Q. What makes a touchdown a touchdown? Does the player have to catch the ball in the end zone, run the ball into the end zone? Both? And what if a player is tackled in the end zone? Does the touchdown still count?
A. This is a great question…one I can’t believe hasn’t been answered here in over A YEAR of posts!!! Oh my word! What an oversight! Let’s get right to it.
The NFL, as we know, is a funny place filled with funny rules. This funny nature extends to touchdowns. In general, to score a touchdown, the football just needs to cross the plane of the goal line – the white line separating the end zone from the rest of the field. If the ball – with or without the ball-carrier who is holding it – crosses that line, it’s a touchdown. Think of a quarterback stretching the ball over the top of a huge pile to extend the ball across the goal line and score a touchdown. The quarterback may not have crossed the goal line but the ball did, and that’s all that matters.
However, if the ball is being thrown into the end zone and is caught by a receiver, the receiver needs to have two feet down in bounds and have full control of the ball to be called a touchdown. To your question – if he’s tackled in the end zone that’s fine; he just has to maintain control of the ball and have two feet touch in bounds. If he runs out of bounds (or falls/is tackled out of bounds) after he’s caught the pass and has had two feet down in the end zone, that’s fine, too.
Touchdowns are worth 6 points. Teams usually opt to kick the point after (PAT, Point After Touchdown) but can also choose to “go for 2” – get the football into the end zone from the 2-yard line for 2 points.
Q. What is a wildcard team?
A. To start, let’s chat about how the NFL is organized. The NFL is divided into two conferences, the AFC and the NFC. Each conference is divided into four divisions, North, South, East, and West. Each division has 4 teams. Thus, there are 32 teams in the NFL (16 in each conference, 4 in each division).
(For a free printable with all of that info, check out this post.)
Wildcard teams are the teams that squeak into the playoffs. Currently, 12 teams make the cut into the playoffs: each conference’s division winners (8 teams total) and the two teams from each conference with the highest record (4 teams total). Those 4 teams that didn’t win their division but had the highest record among non-divisional-winners within their conference are the wildcard teams.
A. Somewhere, Eli is making this face at the mention of his recent woes.
So, yes, Eli has been a good case study in intentional grounding, the penalty in question.

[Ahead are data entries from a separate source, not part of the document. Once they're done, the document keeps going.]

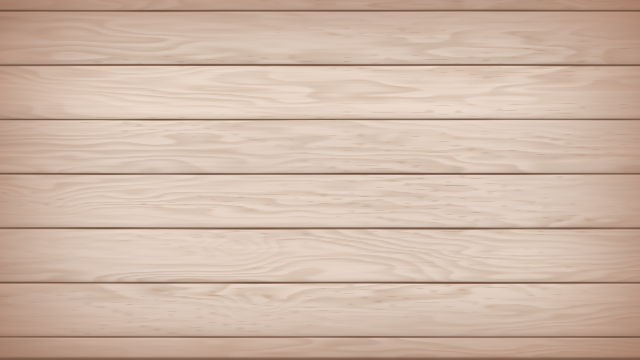
Write a WebGL 1 fragment shader that draws this texture.

```glsl
precision highp float;
// Pale horizontal wooden planks with dark seams and a warm brown vignette.
// Each plank gets its own hashed tone and grain: contour lines of stretched
// noise, bent around an occasional knot, plus fine fibres and short pores.

uniform vec2 u_resolution;

// Layout, in units of the canvas height
const float PITCH = 0.1511;         // plank height
const float FIRST_SEAM = 0.0635;    // height of the lowest seam
const float SEAM_HALF = 0.0019;     // half width of the dark gap
const float SHADE_REACH = 0.0065;   // falloff of the shade above a seam
const float BEVEL_REACH = 0.0050;   // falloff of the light edge below a seam

// Strengths
const float RING_DEPTH = 0.26;
const float FIBRE_DEPTH = 0.22;
const float PORE_DEPTH = 0.24;
const float TONE_SPREAD = 0.045;
const float KNOT_CHANCE = 0.55;

// Colours
const vec3 WOOD = vec3(0.905, 0.838, 0.784);
const vec3 GRAIN = vec3(0.700, 0.565, 0.465);
const vec3 SEAM = vec3(0.430, 0.305, 0.235);
const vec3 VIGNETTE = vec3(0.640, 0.470, 0.385);

float hash(vec2 p) {
  return fract(sin(dot(p, vec2(127.1, 311.7))) * 43758.5453);
}

float noise(vec2 p) {
  vec2 i = floor(p);
  vec2 f = fract(p);
  f = f * f * (3.0 - 2.0 * f);
  return mix(mix(hash(i), hash(i + vec2(1.0, 0.0)), f.x),
             mix(hash(i + vec2(0.0, 1.0)), hash(i + vec2(1.0, 1.0)), f.x), f.y);
}

float fbm(vec2 p) {
  float sum = 0.0;
  float weight = 0.5;
  for (int i = 0; i < 4; i++) {
    sum += weight * noise(p);
    p = p * 2.03 + 17.3;
    weight *= 0.5;
  }
  return sum;
}

// Bump that pulls the rings into a long oval; only some planks have one
float knotBump(vec2 p, float id, float across, float aspect) {
  vec2 centre = vec2(hash(vec2(id, 4.1)) * aspect, 0.2 + 0.5 * hash(vec2(id, 8.7)));
  vec2 d = vec2((p.x - centre.x) / 0.085, (across - centre.y) / 0.24);
  return step(hash(vec2(id, 2.9)), KNOT_CHANCE) * exp(-dot(d, d));
}

// Amount of grain colour at a point of one plank
float grainAmount(vec2 p, float id, float across, float aspect) {
  vec2 seed = vec2(hash(vec2(id, 1.3)), hash(vec2(id, 6.2))) * 60.0;
  vec2 q = p + seed;

  // Growth rings: contours with a sharp dark side
  float field = fbm(vec2(q.x * 1.1, q.y * 7.0)) + 0.30 * across;
  field += 0.22 * knotBump(p, id, across, aspect);
  field += 0.025 * noise(vec2(q.x * 9.0, q.y * 60.0));
  float phase = fract(field * 13.0);
  float ring = smoothstep(0.1, 0.80, phase) * (1.0 - smoothstep(0.80, 1.0, phase));
  float ringFade = smoothstep(0.25, 0.75, noise(vec2(q.x * 1.7, q.y * 17.0)));

  // Fibres and pores follow the rings slightly
  float bend = q.y + 0.035 * field;
  float fibre = 0.6 * noise(vec2(q.x * 5.0, bend * 130.0))
              + 0.4 * noise(vec2(q.x * 16.0, bend * 230.0));
  float pore = smoothstep(0.66, 0.92, noise(vec2(q.x * 26.0, bend * 190.0)));
  float poreBand = smoothstep(0.35, 0.75, noise(vec2(q.x * 1.3, q.y * 26.0)));

  return RING_DEPTH * ring * (0.25 + 0.75 * ringFade)
       + FIBRE_DEPTH * (fibre - 0.25)
       + PORE_DEPTH * pore * poreBand;
}

void main() {
  vec2 p = gl_FragCoord.xy / u_resolution.y;
  vec2 uv = gl_FragCoord.xy / u_resolution;
  float pixel = 1.0 / u_resolution.y;

  // Plank index and position across it
  float row = (p.y - FIRST_SEAM) / PITCH;
  float id = floor(row);
  float across = row - id;

  // Wood
  float grain = grainAmount(p, id, across, u_resolution.x * pixel);
  vec3 color = mix(WOOD, GRAIN, clamp(grain, 0.0, 1.0));
  color *= 1.0 + TONE_SPREAD * (hash(vec2(id, 3.7)) - 0.5);
  color *= 0.985 + 0.03 * noise(vec2(p.x * 2.5, p.y * 9.0));

  // Vignette, strongest in the corners
  vec2 edge = abs(uv * 2.0 - 1.0);
  float vignette = smoothstep(0.2, 1.7, length(pow(edge, vec2(2.3))));
  color = mix(color, VIGNETTE * (0.94 + 0.1 * noise(p * vec2(3.0, 60.0))), vignette);

  // Seams: light bevel below, soft shade above, uneven dark gap between
  float seamId = floor(row + 0.5);
  float wear = noise(vec2(p.x * 7.0, seamId * 5.3));
  float offset = (row - seamId) * PITCH + 0.0012 * (noise(vec2(p.x * 3.0, seamId)) - 0.5);
  float halfWidth = SEAM_HALF * (0.65 + 0.4 * hash(vec2(seamId, 9.4)) + 0.3 * wear);
  float gap = 1.0 - smoothstep(halfWidth - 0.6 * pixel, halfWidth + 0.9 * pixel, abs(offset));
  color *= 1.0 + 0.05 * step(offset, 0.0) * exp(offset / BEVEL_REACH);
  color = mix(color, SEAM, 0.36 * step(0.0, offset) * exp(-max(offset, 0.0) / SHADE_REACH));
  color = mix(color, SEAM, gap * (0.72 + 0.25 * wear));

  // Dark lower rim of the canvas
  color = mix(color, SEAM, 0.75 * (1.0 - smoothstep(0.002, 0.012, p.y)));

  gl_FragColor = vec4(color, 1.0);
}
```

Intentional grounding is a penalty called on the quarterback when he throws the ball a) from inside the pocket, b) short of the line of scrimmage, c) where there is no eligible receiver to catch the ball.
As a visual, picture the quarterback standing somewhere behind the offensive line and throwing a short pass to no one. That’s intentional grounding.
Why would a quarterback do that “intentionally”? Usually because he’s getting pressured by the defense. If he takes a sack (gets tackled by the defense while still holding the football), the new line of scrimmage will move backwards to wherever he was sacked. He doesn’t want to take that loss of yardage. So he will often try to “throw it away” – throw it to the sidelines as an incomplete pass. That’s legal. But if he tries to throw it away while he’s inside the pocket and it doesn’t travel past the line of scrimmage and there are no eligible receivers in the area, that’s intentional grounding.
Don’t try to think about it logically, since the logical conclusion is that there are no eligible receivers on the sidelines, either, so shouldn’t that be intentional grounding too? But it’s legal as long as the pass goes past the line of scrimmage. Intentional grounding has to meet all three requirements: inside the pocket, short of the line of scrimmage, thrown to a place where there are no eligible receivers.
And that’s Round Three! Questions, comments, concerns? High tail it over to the comments!